Not All Claims of Sexual Harassment Legally Actionable

There are employers across Maryland who take workplace behaviors very seriously. They do whatever they can to provide a safe and fair work environment for every employee. However, even these employers can end up facing allegations of serious violations including sexual harassment. But it is important to remember that not every claim is legally actionable.

People do not always understand what exactly sexual harassment is or if they can in fact take legal action against an employer. Whenever the issue comes up, employees and employers can be confused about what rights are in place to protect both the alleged victims and the alleged perpetrators.

Proving that a person has been the victim of sexual harassment can be very difficult to do. In some situations, someone really has stepped out of line and engaged in behaviors that are against the law. This could include offering promotions or job perks in exchange for sexual favors or subjecting a worker to a hostile work environment.

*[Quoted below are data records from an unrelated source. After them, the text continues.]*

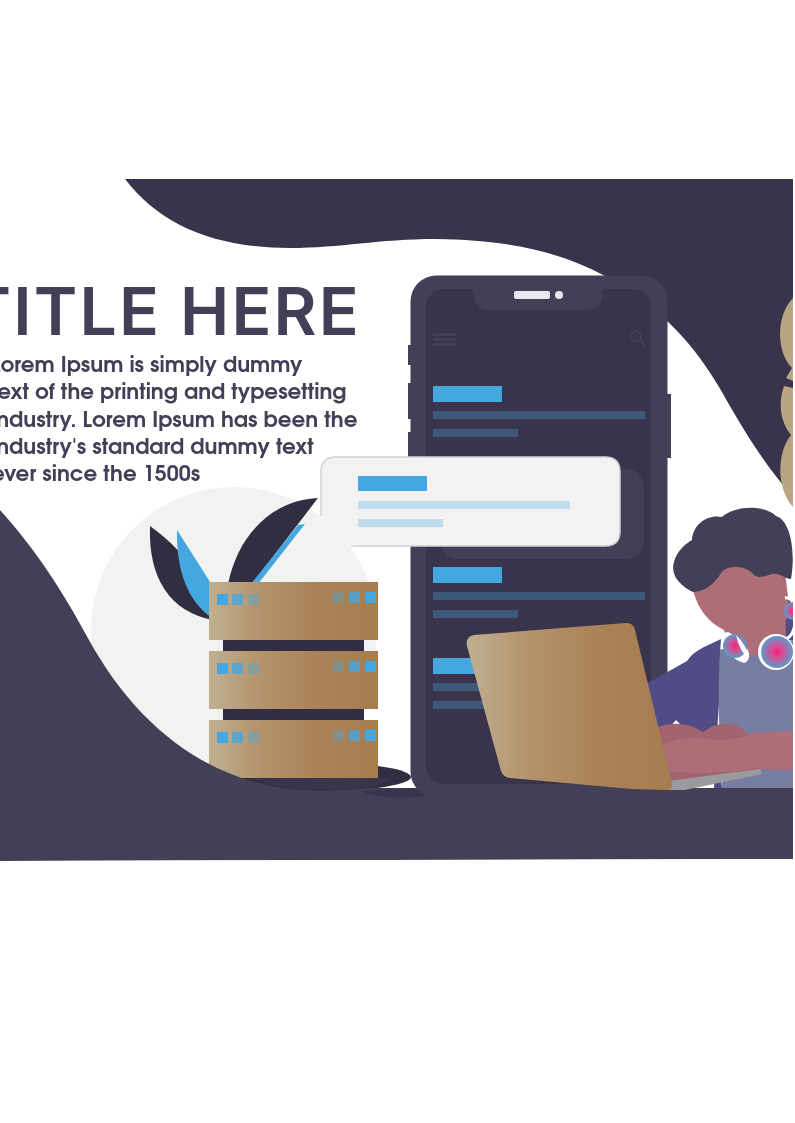
<!DOCTYPE html>
<html lang="en">
<head>
<meta charset="utf-8">
<title>Title here</title>
<style>
:root {
  --ink: #423f56;
  --night: #39344b;
  --deep: #312e42;
  --mist: #f2f2f2;
  --sky: #45a7df;
  --sky-dim: #3d5878;
  --sky-pale: #bedcee;
  --skin: #ae6e78;
  --skin-shade: #a2656f;
  --jacket: #504c85;
  --shirt: #787ea2;
}
* { box-sizing: border-box; margin: 0; }
html, body { width: 795px; height: 1123px; overflow: hidden; background: #fff; }
.poster { position: relative; width: 795px; height: 1123px; overflow: hidden; }
.scene { position: absolute; inset: 0; display: block; }
.intro { position: absolute; top: 278px; left: -9px; width: 400px; color: var(--ink); white-space: nowrap; }
.intro h1 {
  width: 370px; height: 75px; display: flex; justify-content: flex-end;
  font: 600 66px/66px Inter, sans-serif; letter-spacing: 2.2px;
}
.intro p { font: 700 21.5px/27.3px "TeX Gyre Adventor", sans-serif; }
.ink { fill: var(--ink); }
.night { fill: var(--night); }
.deep { fill: var(--deep); }
.mist { fill: var(--mist); }
.sky { fill: var(--sky); }
.dim { fill: var(--sky-dim); }
.pale { fill: var(--sky-pale); }
.skin { fill: var(--skin); }
.skin-shade { fill: var(--skin-shade); }
.jacket { fill: var(--jacket); }
.shirt { fill: var(--shirt); }
.wood { fill: url(#wood); }
</style>
</head>
<body>
<main class="poster">
  <svg class="scene" width="795" height="1123" viewBox="0 0 795 1123" aria-hidden="true">
    <defs>
      <linearGradient id="wood">
        <stop offset="0" stop-color="#c0b091"/>
        <stop offset=".3" stop-color="#b3936c"/>
        <stop offset=".65" stop-color="#ab8257"/>
        <stop offset="1" stop-color="#a67d4f"/>
      </linearGradient>
      <radialGradient id="ear-glow">
        <stop offset="0" stop-color="#f0207e"/>
        <stop offset=".35" stop-color="#d94a92"/>
        <stop offset="1" stop-color="#5a9cca"/>
      </radialGradient>
      <clipPath id="frame"><path d="M0 179H793V859L0 861Z"/></clipPath>
      <g id="server">
        <rect class="wood" width="169" height="58"/>
        <g class="sky">
          <rect x="8" y="12" width="11" height="11"/>
          <rect x="23" y="12" width="11" height="11" opacity=".8"/>
          <rect x="39" y="12" width="11" height="11" opacity=".4"/>
          <rect x="124" y="10" width="11" height="11" opacity=".4"/>
          <rect x="140" y="10" width="11" height="11" opacity=".8"/>
          <rect x="156" y="10" width="11" height="11"/>
        </g>
      </g>
      <g id="list-item">
        <rect class="sky" width="69" height="16"/>
        <rect class="dim" y="25" width="212" height="8"/>
        <rect class="dim" y="43" width="85" height="8"/>
      </g>
    </defs>

    <g clip-path="url(#frame)">
      <g id="backdrop">
        <circle class="mist" cx="234" cy="630" r="143"/>
        <path class="night" d="M125 179H793V497C765 465 745 433 722 392C695 345 660 306 605 276C560 252 510 240 435 239C380 239 340 248 290 248C215 248 160 225 125 179Z"/>
      </g>

      <g id="gold-balloons" fill="#b9a581">
        <path d="M793 298C776 315 776 352 792 368L786 378L793 381Z"/>
        <path d="M793 388L784 386C778 402 780 422 791 435C777 452 776 488 793 507Z"/>
      </g>

      <g id="plant">
        <path class="deep" d="M150 526C192 556 208 590 213 620C170 612 148 578 150 526Z"/>
        <path class="sky" d="M177 530L212 585V618C188 602 176 570 177 530Z"/>
        <path class="deep" d="M318 498C272 500 238 535 228 584H252Z"/>
        <path class="sky" d="M251 584L298 525L305 524L258 584Z"/>
      </g>

      <g id="servers">
        <ellipse class="deep" cx="320" cy="777" rx="91" ry="14"/>
        <rect class="deep" x="223" y="638" width="141" height="84"/>
        <use href="#server" x="209" y="582"/>
        <use href="#server" x="209" y="651"/>
        <use href="#server" x="209" y="720"/>
      </g>

      <g id="ground">
        <path class="ink" d="M0 510C36 550 62 590 89 640C140 732 218 791 322 791C340 791 350 788 372 788H793V859L0 861Z"/>
        <path class="night" d="M251 778H390C386 786 356 791 322 791C296 791 272 786 251 778Z"/>
        <path class="night" d="M362 791C372 799 410 799 430 795L415 788Z"/>
      </g>

      <g id="phone">
        <path class="ink" d="M408 345H413V365H408ZM408 383H413V419H408ZM408 432H413V468H408ZM665 394H671V458H665Z"/>
        <rect class="ink" x="410.5" y="275.5" width="257" height="522" rx="26"/>
        <rect class="night" x="426" y="289" width="225" height="495" rx="18"/>
        <path class="ink" d="M468 288H608Q602 289 602 295Q602 310 585 310H491Q474 310 474 295Q474 289 468 288Z"/>
        <rect x="514" y="291" width="36" height="8" rx="2" fill="#e8e8ee"/>
        <circle cx="559" cy="295" r="4" fill="#e8e8ee"/>
        <path class="ink" d="M433 333H456V336H433ZM433 338H456V341H433ZM433 343H456V346H433Z"/>
        <g fill="none" stroke="#423f56" stroke-width="2"><circle cx="636" cy="336" r="5"/><path d="M640 340L645 346"/></g>
        <use href="#list-item" x="433" y="386"/>
        <rect class="ink" x="440" y="469" width="204" height="90" rx="18"/>
        <use href="#list-item" x="433" y="567"/>
        <use href="#list-item" x="433" y="658"/>
      </g>

      <g id="message-card">
        <path class="mist" d="M321 516V472Q321 457 336 457H605Q620 457 620 472V531Q620 546 605 546H350Z"/>
        <path d="M321 516V472Q321 457 336 457H605Q620 457 620 472V531Q620 546 605 546H351" fill="none" stroke="#d2d2d4" stroke-width="1.5"/>
        <rect class="sky" x="358" y="476" width="69" height="15"/>
        <rect class="pale" x="358" y="501" width="212" height="8"/>
        <rect class="pale" x="358" y="519" width="85" height="8"/>
      </g>

      <g id="developer">
        <path class="shirt" d="M716 650L793 640V788H722Z"/>
        <path class="jacket" d="M721 639L704 647Q692 653 687 661L646 684L661 745L680 728L676 720L692 736L718 755L722 788H714L719 700Q718 670 721 639Z"/>
        <path d="M670 727L676 720Q680 726 679 733Z" fill="#fff"/>
        <path class="jacket" d="M781 600H793V640H786Z"/>
        <path class="skin" d="M721 620L727 640Q750 668 786 645L785 600Z"/>
        <path class="skin" d="M692 586C698 614 715 631 741 635C765 637 786 627 790 612L784 565H715Z"/>
        <path class="ink" d="M693 592C680 586 670 575 674 562C677 550 687 543 692 540C693 523 709 514 722 517C735 505 765 505 776 516C790 520 796 550 791 579C782 578 781 573 772 574C762 577 757 579 752 573C744 565 726 565 721 573C715 583 705 592 693 592Z"/>
        <path d="M721 641Q722 632 728 632Q745 640 749 653Q750 661 744 663Q728 658 721 641Z" fill="#fff"/>
        <circle cx="735" cy="646" r="12" fill="url(#ear-glow)"/>
        <path d="M736 635Q747 645 748 658Q740 652 736 635Z" fill="#fff"/>
        <path d="M785 598Q793 596 795 612Q797 640 780 640" fill="none" stroke="#fff" stroke-width="3"/>
        <circle cx="793" cy="611" r="9" fill="url(#ear-glow)"/>
        <circle cx="776" cy="652" r="18" fill="#fff"/>
        <circle cx="777" cy="652" r="16" fill="url(#ear-glow)"/>
        <path class="skin-shade" d="M656 728Q680 718 703 732Q722 718 742 728L752 738V760H664Z"/>
        <path class="skin" d="M660 748Q675 736 700 738Q732 744 752 733L793 731V770L757 769L668 782Z"/>
        <path class="skin-shade" d="M668 781L664 771Q710 776 757 768L760 771Z"/>
      </g>

      <g id="laptop">
        <path d="M668 781L760 769L762 774L685 790H665Z" fill="#9a9a9f"/>
        <path class="wood" d="M474 635L625 623Q633 622 635 630L672 784Q673 790 666 790L632 789L510 778Q503 777 501 771L467 646Q465 637 474 635Z"/>
      </g>
    </g>
  </svg>

  <header class="intro">
    <h1>TITLE HERE</h1>
    <p>Lorem Ipsum is simply dummy<br>text of the printing and typesetting<br>industry. Lorem Ipsum has been the<br>industry's standard dummy text<br>ever since the 1500s</p>
  </header>
</main>
</body>
</html>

However, in many situations, the supposed misconduct is not that egregious. It might be an offensive joke or unwelcome statement. Someone may feel mistreated because of a mean boss or inappropriate co-workers. There could be bad blood between a supervisor and employee who had a consensual relationship at one point and no longer get along in the workplace. However, these are not necessarily actionable claims of harassment.
In any sexual harassment case, it is up to the plaintiff to prove that an employer engaged in or permitted harassing behavior. This can be difficult to do and relatively few of the claims that are filed are actually actionable.

But if a claim is successful, the employer could be facing serious penalties. Not only are there financial damages that can be awarded to the alleged victim, but the employer's reputation and the success of a business could also be on the line. This is why defending against claims of harassment can be crucial. Whether an alleged victim's assertions are justified, employers may be wise to speak with an attorney to protect themselves and their business.

Source: CNN, "What makes sex harassment cases tough to win," Danny Cevallos